Show each line in the listing below that contains the word "background".
╔══
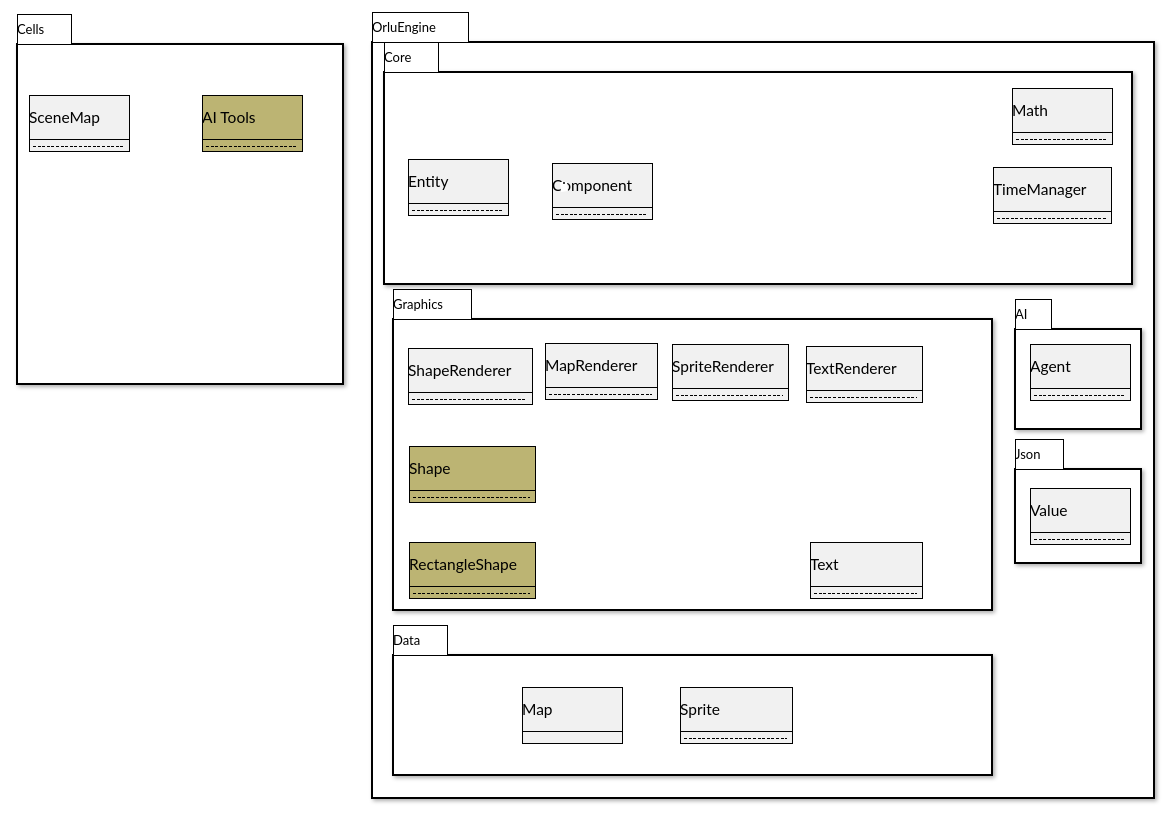
<!DOCTYPE html>
<html lang="en">
<head>
<meta charset="utf-8">
<title>Package diagram</title>
<style>
:root {
  --paper: #fff;
  --line: #000;
  --class-fill: #f1f1f1;
  --accent-fill: #bcb473;
  --shadow: rgba(0, 0, 0, .32);
}
* { box-sizing: border-box; margin: 0; padding: 0; }
body { background: var(--paper); overflow: hidden; }
.diagram {
  position: relative;
  width: 1173px;
  height: 819px;
  overflow: hidden;
  background: var(--paper);
  color: var(--line);
  font-family: Lato, "Open Sans", sans-serif;
}
.tab, .frame, .class { position: absolute; }
.tab {
  left: var(--x);
  top: var(--y);
  width: var(--tab);
  height: 31px;
  border: 1px solid var(--line);
  background: var(--paper);
  font-size: 13px;
  font-weight: 400;
  line-height: 29px;
  white-space: nowrap;
}
.tab span, .name span { margin-left: -1px; }
.frame {
  left: calc(var(--x) - 1px);
  top: calc(var(--y) + 29px);
  width: var(--w);
  height: var(--h);
  border: 2px solid var(--line);
  background: var(--paper);
  box-shadow: 2px 2px 4px var(--shadow);
}
.class {
  left: var(--x);
  top: var(--y);
  width: var(--w, 101px);
  height: 57px;
  display: flex;
  flex-direction: column;
  border: 1px solid var(--line);
  background: var(--class-fill);
}
.class.accent { background: var(--accent-fill); }
.name {
  height: 44px;
  border-bottom: 1px solid var(--line);
  font-size: 15.5px;
  font-weight: 400;
  line-height: 43px;
  white-space: nowrap;
}
.members {
  height: 1px;
  margin: 6px 5px 0 3px;
  background: repeating-linear-gradient(90deg, var(--line) 0 3px, transparent 3px 4.6px);
}
.pointer { position: absolute; left: 557px; top: 178px; }
</style>
</head>
<body>
<main class="diagram">

  <section class="package">
    <div class="frame" style="--x:17px;--y:14px;--w:328px;--h:342px"></div>
    <h2 class="tab" style="--x:17px;--y:14px;--tab:55px"><span>Cells</span></h2>
    <article class="class" style="--x:29px;--y:95px"><h3 class="name"><span>SceneMap</span></h3><div class="members"></div></article>
    <article class="class accent" style="--x:202px;--y:95px"><h3 class="name"><span>AI Tools</span></h3><div class="members"></div></article>
  </section>

  <section class="package">
    <div class="frame" style="--x:372px;--y:12px;--w:784px;--h:758px"></div>
    <h2 class="tab" style="--x:372px;--y:12px;--tab:97px"><span>OrluEngine</span></h2>

    <section class="package">
      <div class="frame" style="--x:384px;--y:42px;--w:750px;--h:214px"></div>
      <h2 class="tab" style="--x:384px;--y:42px;--tab:55px"><span>Core</span></h2>
      <article class="class" style="--x:408px;--y:159px"><h3 class="name"><span>Entity</span></h3><div class="members"></div></article>
      <article class="class" style="--x:552px;--y:163px"><h3 class="name"><span>Component</span></h3><div class="members"></div></article>
      <svg class="pointer" width="14" height="16" aria-hidden="true">
        <path d="M3 4 10 4 11 13 4 14Z" fill="#fff"/>
        <circle cx="7" cy="5" r="1" fill="#000"/>
      </svg>
      <article class="class" style="--x:1012px;--y:88px"><h3 class="name"><span>Math</span></h3><div class="members"></div></article>
      <article class="class" style="--x:993px;--y:167px;--w:119px"><h3 class="name"><span>TimeManager</span></h3><div class="members"></div></article>
    </section>

    <section class="package">
      <div class="frame" style="--x:393px;--y:289px;--w:601px;--h:293px"></div>
      <h2 class="tab" style="--x:393px;--y:289px;--tab:79px"><span>Graphics</span></h2>
      <article class="class" style="--x:408px;--y:348px;--w:125px"><h3 class="name"><span>ShapeRenderer</span></h3><div class="members"></div></article>
      <article class="class" style="--x:545px;--y:343px;--w:113px"><h3 class="name"><span>MapRenderer</span></h3><div class="members"></div></article>
      <article class="class" style="--x:672px;--y:344px;--w:117px"><h3 class="name"><span>SpriteRenderer</span></h3><div class="members"></div></article>
      <article class="class" style="--x:806px;--y:346px;--w:117px"><h3 class="name"><span>TextRenderer</span></h3><div class="members"></div></article>
      <article class="class accent" style="--x:409px;--y:446px;--w:127px"><h3 class="name"><span>Shape</span></h3><div class="members"></div></article>
      <article class="class accent" style="--x:409px;--y:542px;--w:127px"><h3 class="name"><span>RectangleShape</span></h3><div class="members"></div></article>
      <article class="class" style="--x:810px;--y:542px;--w:113px"><h3 class="name"><span>Text</span></h3><div class="members"></div></article>
    </section>

    <section class="package">
      <div class="frame" style="--x:1015px;--y:299px;--w:128px;--h:102px"></div>
      <h2 class="tab" style="--x:1015px;--y:299px;--tab:37px"><span>AI</span></h2>
      <article class="class" style="--x:1030px;--y:344px"><h3 class="name"><span>Agent</span></h3><div class="members"></div></article>
    </section>

    <section class="package">
      <div class="frame" style="--x:1015px;--y:439px;--w:128px;--h:96px"></div>
      <h2 class="tab" style="--x:1015px;--y:439px;--tab:49px"><span>Json</span></h2>
      <article class="class" style="--x:1030px;--y:488px"><h3 class="name"><span>Value</span></h3><div class="members"></div></article>
    </section>

    <section class="package">
      <div class="frame" style="--x:393px;--y:625px;--w:601px;--h:122px"></div>
      <h2 class="tab" style="--x:393px;--y:625px;--tab:55px"><span>Data</span></h2>
      <article class="class" style="--x:522px;--y:687px"><h3 class="name"><span>Map</span></h3></article>
      <article class="class" style="--x:680px;--y:687px;--w:113px"><h3 class="name"><span>Sprite</span></h3><div class="members"></div></article>
    </section>
  </section>

</main>
</body>
</html>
╚══
## Expected output
body { background: var(--paper); overflow: hidden; }
  background: var(--paper);
  background: var(--paper);
  background: var(--paper);
  background: var(--class-fill);
.class.accent { background: var(--accent-fill); }
  background: repeating-linear-gradient(90deg, var(--line) 0 3px, transparent 3px 4.6px);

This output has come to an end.